No one wanted to grab the cameras as we were launching ourselves out through the pass at Xcalak, so we’ll have to leave those few moments of horror to your imagination. Darnell took these two photos as we sailed south from Xcalak to Belize. The waves had moderated quite a bit by the time I rolled out the jib, and our heading put us just a bit off the wind. We’re sailing along under reefed main and jib, making about 9 knots and covering some serious miles to the southwest. We were about 100 yards away from Kashmir in these photos, and these waves are pretty small compared to those we encountered for the first hour or so.

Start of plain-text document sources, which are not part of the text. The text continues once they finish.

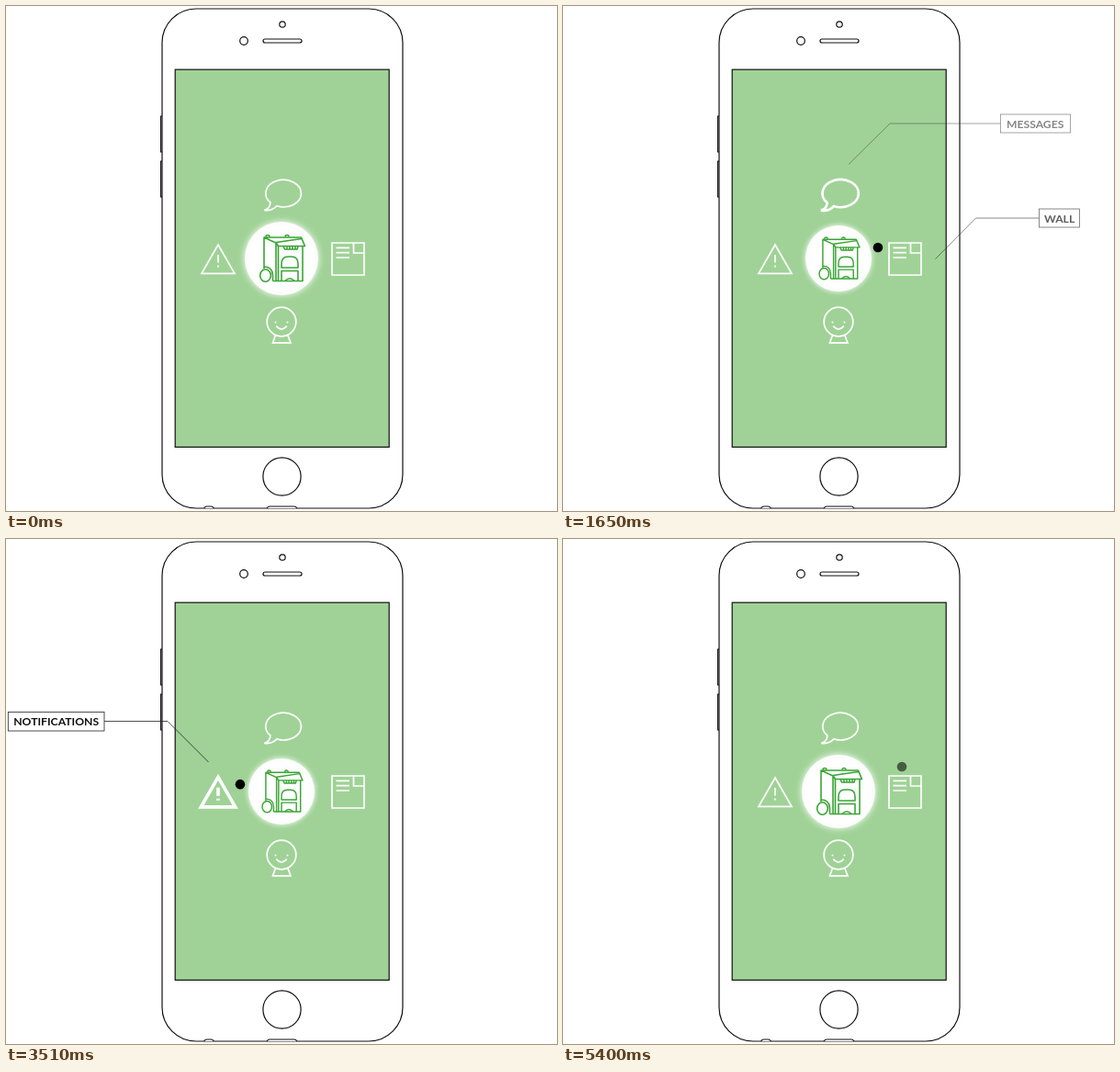
Recreate the animation shown at these times as an HTML page. Size 600 px wide and 550 px high, loop 5.43 s.

```html
<!DOCTYPE html>
<html lang="en">
<head>
<meta charset="utf-8">
<title>Radial menu</title>
<style>
  html, body { margin: 0; width: 100%; height: 100%; overflow: hidden; background: #fff; }
  svg { display: block; width: 600px; height: 550px; }
  .phone { fill: #fff; stroke: #111; stroke-width: 1.2; }
  .icon { fill: none; stroke: #fff; stroke-width: 1.7; }
  .icon .solid { fill: #fff; stroke: none; }
  .bin { fill: none; stroke: #3aa535; stroke-width: 1.6; stroke-linejoin: round; }
  .label { opacity: 0; }
  .label path, .label rect { fill: none; stroke: #222; stroke-width: .8; }
  .label rect { fill: #fff; }
  .label text { font: 700 12.2px Lato, sans-serif; text-anchor: middle; fill: #111; }
</style>
</head>
<body>
<svg viewBox="0 0 600 550">
  <defs>
    <clipPath id="screen"><rect x="184" y="69" width="233" height="411"/></clipPath>
    <filter id="glow" x="-30%" y="-30%" width="160%" height="160%"><feGaussianBlur stdDeviation="3"/></filter>
  </defs>

  <g class="phone">
    <path d="M170 120h-1.4v39h1.4M170 169h-1.4v39h1.4"/>
    <rect x="170" y="3" width="262" height="544" rx="37"/>
    <path d="M215.500 547q1.500 -2 3 -2h5q1.500 0 3 2M284 547q1.500 -2 3 -2h27q1.500 0 3 2"/>
    <circle cx="301" cy="20" r="3.200"/>
    <circle cx="259" cy="38" r="4.300"/>
    <rect x="280" y="36" width="42" height="4" rx="2"/>
    <circle cx="300.500" cy="512.500" r="20.600"/>
    <rect x="184.200" y="69.200" width="233" height="411.200" style="fill:#a0d297"/>
  </g>

  <g class="icon" id="messagesIcon">
    <path d="M288 214.200C287.500 218.500 285 221.500 281.300 222.300C287 223.200 291.500 221.500 294.800 217.800A19.300 14.800 0 1 0 288 214.200Z"/>
  </g>
  <g class="icon" id="wallIcon">
    <path d="M355 258h35v35h-35zM378.500 258v11h11.500M359.500 263.300h14.500M359.500 268.600h14.500M359.500 274h14.500"/>
  </g>
  <g class="icon" id="profileIcon">
    <circle cx="300" cy="344" r="15.800"/>
    <path d="M294.300 348.500Q300 355.500 305.700 348.500M293.500 358.500L290.500 366.800H310L306.800 358.500"/>
    <circle class="solid" cx="293.500" cy="344.500" r="1"/>
    <circle class="solid" cx="306.500" cy="344.500" r="1"/>
  </g>
  <g class="icon" id="notificationsIcon">
    <path d="M231 260L249 291.300H213ZM231 271v8.500M231 282.500v2"/>
  </g>

  <g id="bin">
    <circle cx="300" cy="275" r="41" fill="#fff" opacity=".8" filter="url(#glow)"/>
    <circle cx="300" cy="275" r="40" fill="#fff" opacity=".9"/>
    <g class="bin">
      <path d="M281 286V252L294 258V299.500M281 252H321.500L325.500 261.500H296.500L294 257.500L321.500 253.500"/>
      <path d="M296.500 261.500V299.500H323V261.500M290.500 299.500H297"/>
      <path d="M302 261.500L303.500 265H317L318 261.500M306 261.500v3M309 261.500v3M312 261.500v3M315 261.500v3"/>
      <path d="M300 285V281Q300 273 307 273H311Q318 273 318 281V285Z"/>
      <path d="M300 299.500V288.500H318V299.500M304 299.500Q309 294 314 299.500"/>
      <path d="M281 284Q290 284 290.500 293V299.500M283 251.500a2 2 0 0 1 4 0M304 251.500a2 2 0 0 1 4 0"/>
      <ellipse cx="282.500" cy="293.500" rx="5.800" ry="6.800"/>
    </g>
  </g>

  <g class="label" id="messagesLabel">
    <path d="M476.500 128H356L311 172.500"/>
    <rect x="476.500" y="118" width="76" height="20"/>
    <text x="514.200" y="132.600">MESSAGES</text>
  </g>
  <g class="label" id="wallLabel">
    <path d="M518.500 231H449.500L405.500 275.500"/>
    <rect x="518.500" y="221" width="44" height="20"/>
    <text x="540.600" y="235.600">WALL</text>
  </g>
  <g class="label" id="profileLabel">
    <path d="M108 429.500H253L297 385"/>
    <rect x="45.500" y="419" width="62.500" height="20.300"/>
    <text x="76" y="433.800">PROFILE</text>
  </g>
  <g class="label" id="notificationsLabel">
    <path d="M107 198.500H176L220.500 243"/>
    <rect x="2.300" y="188.500" width="104.700" height="20.500"/>
    <text x="54.700" y="203.200">NOTIFICATIONS</text>
  </g>

  <g clip-path="url(#screen)"><circle id="dot" r="5.300"/></g>
</svg>

<script>
const LOOP = 5430, STEP = 30, PRESS = 660, RELEASED = 4230;
const CENTER = { x: 300, y: 275 };
const byId = id => document.getElementById(id);
const linear = u => u;
const easeIn = u => u * u;
const easeOut = u => u * (2 - u);
const smooth = u => u * u * (3 - 2 * u);

// Each step is [time, values, easing towards this step].
function sample(steps, t) {
  const next = steps.findIndex(step => step[0] > t);
  if (next === 0) return steps[0][1];
  if (next < 0) return steps[steps.length - 1][1];
  const [t0, from] = steps[next - 1];
  const [t1, to, ease = linear] = steps[next];
  const u = ease((t - t0) / (t1 - t0));
  return from.map((v, i) => v + (to[i] - v) * u);
}

const pulse = ([in0, in1, out0, out1]) => [[in0, [0]], [in1, [1]], [out0, [1]], [out1, [0]]];

// Angle in degrees clockwise from the top, and distance from the bin.
const orbit = [
  [780, [-4, 14]],
  [978, [0, 44], smooth],
  [1650, [74.4, 44.6]],
  [2400, [157.1, 48.8]],
  [3510, [279.9, 45.7]],
  [4030, [318.9, 92.8], easeOut]
];
const glide = [
  [RELEASED, [239, 205]],
  [4770, [177, 144], easeIn],
  [4771, [424, 241.5]],
  [5220, [424, 241.5]],
  [5400, [369, 248]],
  [5880, [299, 261], easeOut]
];
const dotAlpha = [[PRESS, [.56]], [900, [1]], [3780, [1]], [4030, [.56]]];
const binScale = [[780, [1]], [960, [.9], smooth], [3800, [.9]], [4030, [1], smooth]];

const items = [
  { name: "messages", x: 300, y: 205, label: [930, 1130, 1560, 1740], bold: [960, 1130, 1560, 1740] },
  { name: "wall", x: 372.5, y: 275.5, label: [1530, 1710, 2265, 2435], bold: [1680, 1810, 2400, 2580] },
  { name: "profile", x: 300, y: 347, label: [2240, 2420, 3010, 3190], bold: [2480, 2620, 3060, 3240] },
  { name: "notifications", x: 231, y: 276, label: [3000, 3180, 3800, 4080], bold: [3240, 3380, 3780, 3980] }
].map(item => ({
  ...item,
  label: pulse(item.label),
  bold: pulse(item.bold),
  labelNode: byId(item.name + "Label"),
  iconNode: byId(item.name + "Icon")
}));

const scaleAbout = (x, y, s) => `translate(${x} ${y}) scale(${s}) translate(${-x} ${-y})`;

function dotPosition(t) {
  if (t >= RELEASED) return sample(glide, t);
  const [degrees, radius] = sample(orbit, t);
  const a = degrees * Math.PI / 180;
  return [CENTER.x + radius * Math.sin(a), CENTER.y - radius * Math.cos(a)];
}

function render(time) {
  const now = Math.floor(time % LOOP / STEP) * STEP;
  const t = now < PRESS ? now + LOOP : now;   // the approach runs across the loop seam

  for (const item of items) {
    const [bold] = sample(item.bold, t);
    item.labelNode.style.opacity = sample(item.label, t)[0];
    item.iconNode.style.strokeWidth = 1.7 + 1.8 * bold;
    item.iconNode.setAttribute("transform", scaleAbout(item.x, item.y, 1 + .04 * bold));
  }
  byId("bin").setAttribute("transform", scaleAbout(CENTER.x, CENTER.y, sample(binScale, t)[0]));

  const dot = byId("dot");
  const [x, y] = dotPosition(t);
  dot.setAttribute("cx", x);
  dot.setAttribute("cy", y);
  dot.style.opacity = now < STEP ? 0 : sample(dotAlpha, t)[0];
}

const start = performance.now();
function tick() {
  render(performance.now() - start);
  requestAnimationFrame(tick);
}
tick();
</script>
</body>
</html>
```
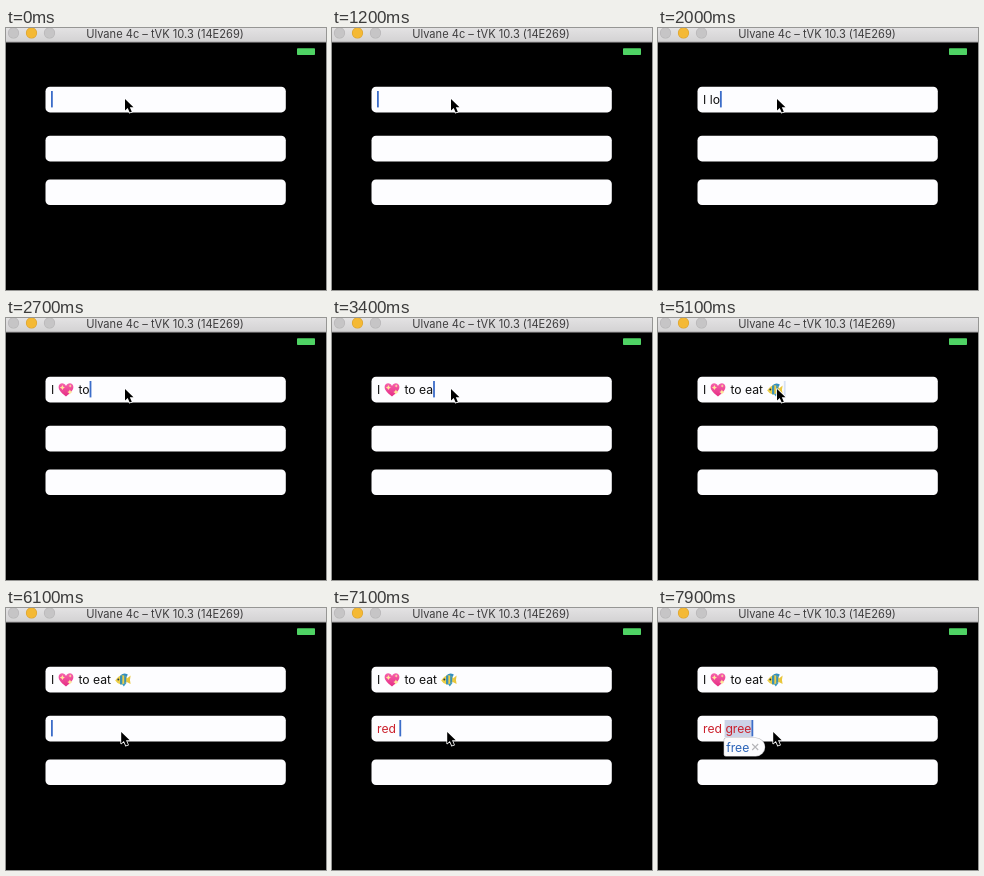
Animation, 320 px wide and 262 px high, one loop 8000 ms. Source, as an HTML page with a canvas:

```html
<!DOCTYPE html>
<html lang="en">
<head>
<meta charset="utf-8">
<title>Text fields</title>
<style>
  html, body { margin: 0; width: 100%; height: 100%; overflow: hidden; background: #000; }
  canvas { display: block; width: 320px; height: 262px; }
</style>
</head>
<body>
<canvas id="stage"></canvas>
<script>
const W = 320, H = 262, LOOP = 8000, STEP = 100;
const canvas = document.getElementById('stage');
const ctx = canvas.getContext('2d');
const scale = window.devicePixelRatio || 1;
canvas.width = W * scale;
canvas.height = H * scale;

const FONT = '12.2px Inter, Roboto, sans-serif';
const LEFT = 45;
const CLICK = 5900;

// '*' stands for the heart and '#' for the fish
const EMOJI = { '*': { draw: heart, w: 17.3 }, '#': { draw: fish, w: 17.3 } };

const first = [
  [0, ''], [1400, 'I'], [1600, 'I '], [1800, 'I l'], [2000, 'I lo'], [2100, 'I lov'],
  [2200, 'I love'], [2300, 'I *'], [2500, 'I * '], [2600, 'I * t'], [2700, 'I * to'],
  [2900, 'I * to '], [3100, 'I * to e'], [3300, 'I * to ea'], [3500, 'I * to eat'],
  [3700, 'I * to eat '], [3900, 'I * to eat f'], [4100, 'I * to eat fi'],
  [4200, 'I * to eat fis'], [4300, 'I * to eat fish'], [4400, 'I * to eat #']
];
const second = [
  [CLICK, ''], [6500, 'r'], [6600, 're'], [6800, 'red'], [7000, 'red '],
  [7200, 'red g'], [7400, 'red gr'], [7500, 'red gre'], [7700, 'red gree']
];
const mouse = [[5100, 119, 71], [5400, 118, 142], [5600, 125, 139], [5900, 115.2, 124]];

function at(keys, t) {
  let cur = [0, ''];
  for (const key of keys) if (key[0] <= t) cur = key;
  return cur;
}

function mouseAt(t) {
  if (t <= mouse[0][0]) return mouse[0].slice(1);
  for (let i = 1; i < mouse.length; i++) {
    const [t0, x0, y0] = mouse[i - 1], [t1, x1, y1] = mouse[i];
    if (t < t1) {
      const p = (t - t0) / (t1 - t0), e = p * p * (3 - 2 * p);
      return [x0 + (x1 - x0) * e, y0 + (y1 - y0) * e];
    }
  }
  return mouse[mouse.length - 1].slice(1);
}

function box(x, y, w, h, r, fill) {
  ctx.beginPath();
  ctx.roundRect(x, y, w, h, r);
  ctx.fillStyle = fill;
  ctx.fill();
}

function disc(x, y, r, fill) {
  ctx.beginPath();
  ctx.arc(x, y, r, 0, Math.PI * 2);
  ctx.fillStyle = fill;
  ctx.fill();
}

function shape(d, fill) {
  ctx.fillStyle = fill;
  ctx.fill(new Path2D(d));
}

function placed(x, y, draw) {
  ctx.save();
  ctx.translate(x, y);
  draw();
  ctx.restore();
}

function heart() {
  const g = ctx.createLinearGradient(0, -7, 0, 7);
  g.addColorStop(0, '#f765ae');
  g.addColorStop(1, '#e52c83');
  shape('M0 6.8C-3 4.6-7.4 1.4-7.4-2.5C-7.4-7.2-1.6-7.6 0-3.6C1.6-7.6 7.4-7.2 7.4-2.5C7.4 1.4 3 4.6 0 6.8Z', g);
  for (const [x, y, r] of [[-3.6, -2, 2.5], [3.9, 2.4, 2.6], [4.2, -3.6, 1.5]])
    placed(x, y, () => {
      ctx.scale(r, r);
      shape('M0-1Q.2-.2 1 0Q.2.2 0 1Q-.2.2-1 0Q-.2-.2 0-1Z', '#ffe59a');
    });
}

function fish() {
  shape('M-3-3Q0-8 5-5L3-1Z', '#338fc0');
  shape('M-2 3L1 7L4 3Z', '#3b9ac5');
  shape('M3 0L7.8-4Q6.6 0 7.8 4.5L3 2Z', '#e9c63b');
  const body = new Path2D('M-7.6 1Q-4-4.8 1-4.2Q4.5-3 5 .7Q2 5 -2 4.8Q-6 4-7.6 1Z');
  ctx.save();
  ctx.fillStyle = '#edcf48';
  ctx.fill(body);
  ctx.clip(body);
  ctx.fillStyle = '#3b91b4';
  ctx.fillRect(-2.8, -6, 2.3, 12);
  ctx.fillRect(1.4, -6, 2, 12);
  ctx.restore();
  disc(-4.5, -.2, 1, '#263b45');
}

// Draws a line of text and returns the x where it ends
function line(text, x, y, color) {
  ctx.font = FONT;
  ctx.fillStyle = color;
  for (const part of text.split(/([*#])/)) {
    const icon = EMOJI[part];
    if (icon) {
      placed(x + 8.3, y - 4.4, icon.draw);
      ctx.fillStyle = color;
      x += icon.w;
    } else {
      ctx.fillText(part, x, y);
      x += ctx.measureText(part).width;
    }
  }
  return x;
}

function blink(t) {
  const p = (t % 1000) / 1000;
  if (p < .5) return 1;
  if (p < .75) return 1 - (p - .5) / .25;
  return p < .85 ? 0 : (p - .85) / .15;
}

function caret(x, y, alpha) {
  ctx.globalAlpha = alpha;
  ctx.fillStyle = '#3c6dc9';
  ctx.fillRect(x, y, 1.8, 16.4);
  ctx.globalAlpha = 1;
}

function pointer(x, y) {
  placed(x, y, () => {
    const p = new Path2D('M0 0V11.5L2.7 9L4.7 13.6L6.8 12.7L4.8 8.2H8.5Z');
    ctx.strokeStyle = '#fff';
    ctx.lineWidth = 1.6;
    ctx.lineJoin = 'round';
    ctx.stroke(p);
    ctx.fillStyle = '#000';
    ctx.fill(p);
  });
}

function titleBar() {
  const g = ctx.createLinearGradient(0, 0, 0, 14);
  g.addColorStop(0, '#e3e2e3');
  g.addColorStop(1, '#d3d2d3');
  ctx.fillStyle = g;
  ctx.fillRect(0, 0, W, 14);
  ctx.fillStyle = '#a9a8a9';
  ctx.fillRect(0, 13.5, W, 1);
  ['#c6c5c6', '#f4b935', '#c6c5c6'].forEach((c, i) => {
    disc(7.5 + 18 * i, 5, 5.6, i === 1 ? '#d9a02f' : '#b5b4b5');
    disc(7.5 + 18 * i, 5, 5, c);
  });
  ctx.font = '11.1px Inter, Roboto, sans-serif';
  ctx.textAlign = 'center';
  ctx.fillStyle = '#3d3c3d';
  ctx.fillText('Ulvane 4c – tVK 10.3 (14E269)', 159, 9.8);
  ctx.textAlign = 'left';
}

function suggestion(x) {
  box(x - .5, 129.5, 41.5, 19, [2, 9.5, 9.5, 2], '#b9b9bd');
  box(x, 130, 40.5, 18, [2, 9, 9, 2], '#fbfbfd');
  line('free', x + 2, 143.6, '#2a63b8');
  ctx.strokeStyle = '#b4b4b8';
  ctx.lineWidth = 1.1;
  ctx.stroke(new Path2D(`M${x + 28} 136l6 6m0-6l-6 6`));
}

function render(t) {
  ctx.setTransform(scale, 0, 0, scale, 0, 0);
  ctx.fillStyle = '#000';
  ctx.fillRect(0, 0, W, H);
  titleBar();
  box(291, 20.3, 18, 6.8, .8, '#4fd364');
  for (const y of [58.8, 107.8, 151.4]) box(39.5, y, 240.3, 25.6, 4.5, '#fdfdff');

  const [time1, text1] = at(first, t);
  const end1 = line(text1, LEFT, 76, '#111');
  if (t < CLICK) {
    caret(end1, 63, blink(t - time1));
  } else {
    const [time2, text2] = at(second, t);
    const open = t >= 7800;
    ctx.font = FONT;
    const word = LEFT + ctx.measureText('red ').width;
    if (open) {
      ctx.fillStyle = '#ccd3e6';
      ctx.fillRect(word - .8, 112, ctx.measureText('gree').width + 1, 17);
    }
    const end2 = line(text2, LEFT, 124.8, t >= 6800 ? '#cb202c' : '#111');
    caret(end2, 112, blink(t - time2));
    if (open) suggestion(word - 1.2);
  }
  pointer(...mouseAt(t));
}

const start = performance.now();
function tick() {
  const t = (performance.now() - start) % LOOP;
  render(Math.floor(t / STEP) * STEP);
  requestAnimationFrame(tick);
}
tick();
</script>
</body>
</html>
```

I promised Joy that the waves would moderate and that the ride would be enjoyable as soon as we reached deeper water and turned to the southwest. I know she didn’t believe me for about the first hour, maybe more, as the winds were still up around 20 true, on the nose as we headed out. Once offshore a bit, Joy began to think we might live to see another day. I grabbed her iPod, plugged her in, and helped her forget about the winds for awhile. I assured her that once we got in the lee of Turneffe Islands, there would be no waves at all, and the rest our trip would be in flat water. She smiled, sort of.
All three boats, Hasta la Vista, Kashmir, and Ocean Angel, wanted to enter Belize at San Pedro, but a call to one of the marinas on shore produced the response I expected. We were told in no uncertain terms not to even think about entering the pass on that day as we would risk losing our boats on the reef if we did. So on we went. I made up my mind that Ocean Angel would travel the extra distance to enter the big ship channel to Belize Harbor, some 36 miles further south. We were making great time, and the further south we traveled, the smoother the water became. Hasta la Vista called to tell us they were going to attempt the next pass to the south, one that was wider and deeper, as they were not sure they would be going any further south. We said our goodbyes as they headed for Long Cay pass. Some time later they called again to let us know they were safe and we wished them well on the rest of their trip. Kashmir continued on with us, as the crew had reached a decision some time earlier that they were going to join us on our trip all the way to our southern most destination. All six crew on our two boats were smiling and happy about that decision. After all, good friends and good times are what life is all about.
Not long after we bade Hasta la Vista farewell, we sailed into the lee of Turneffe Islands. Almost as soon as we did the water went completely flat, and so did the wind. So reluctantly we rolled up the jib, started the iron genny, and puttered along at a measly 7 knots listening to the low pitched growl of our faithful Perkins. Before we knew it, we were crossing the paths of a few local fishing boats and shortly spied the harbor entrance lighthouse poking up through a grove of palm trees. From any distance in the daytime, this light is difficult to see, but when I plotted it out on the chart and took a compass bearing, there it was, right where it belonged. We were still moving fast enough that it seemed out of place, but it was my perception of space and time that was off. The entrance to Belize harbor is extremely wide and deep, marked by very large red and green buoys with excellent radar returns. Even though the marks are widely spaced, they are easy to find due to their size and the radar echo. It was like driving down a super highway.
We’d had a fairly long day and a brief discussion ended with the decision to anchor behind Water Cay, a pretty good sized island just a few miles in from the Caribbean Sea. That way, we wouldn’t have to deal with the hassle of formally entering the country late in the day on a week end. We could unwind, have a nice dinner on the grill, maybe swallow a cold cerveza or two, then head into Belize City in the morning sometime after breakfast.
The full moon rose that night behind the cay illuminating the entire harbor with its brilliance piercing the clear blue sky. This beautiful scenery made for a spectacular ending to the few difficult legs of our journey south. Light breezes whispered across the harbor; bird sounds faded away, and the cool, clear evening gave way to a gorgeous restful night, our first in many days.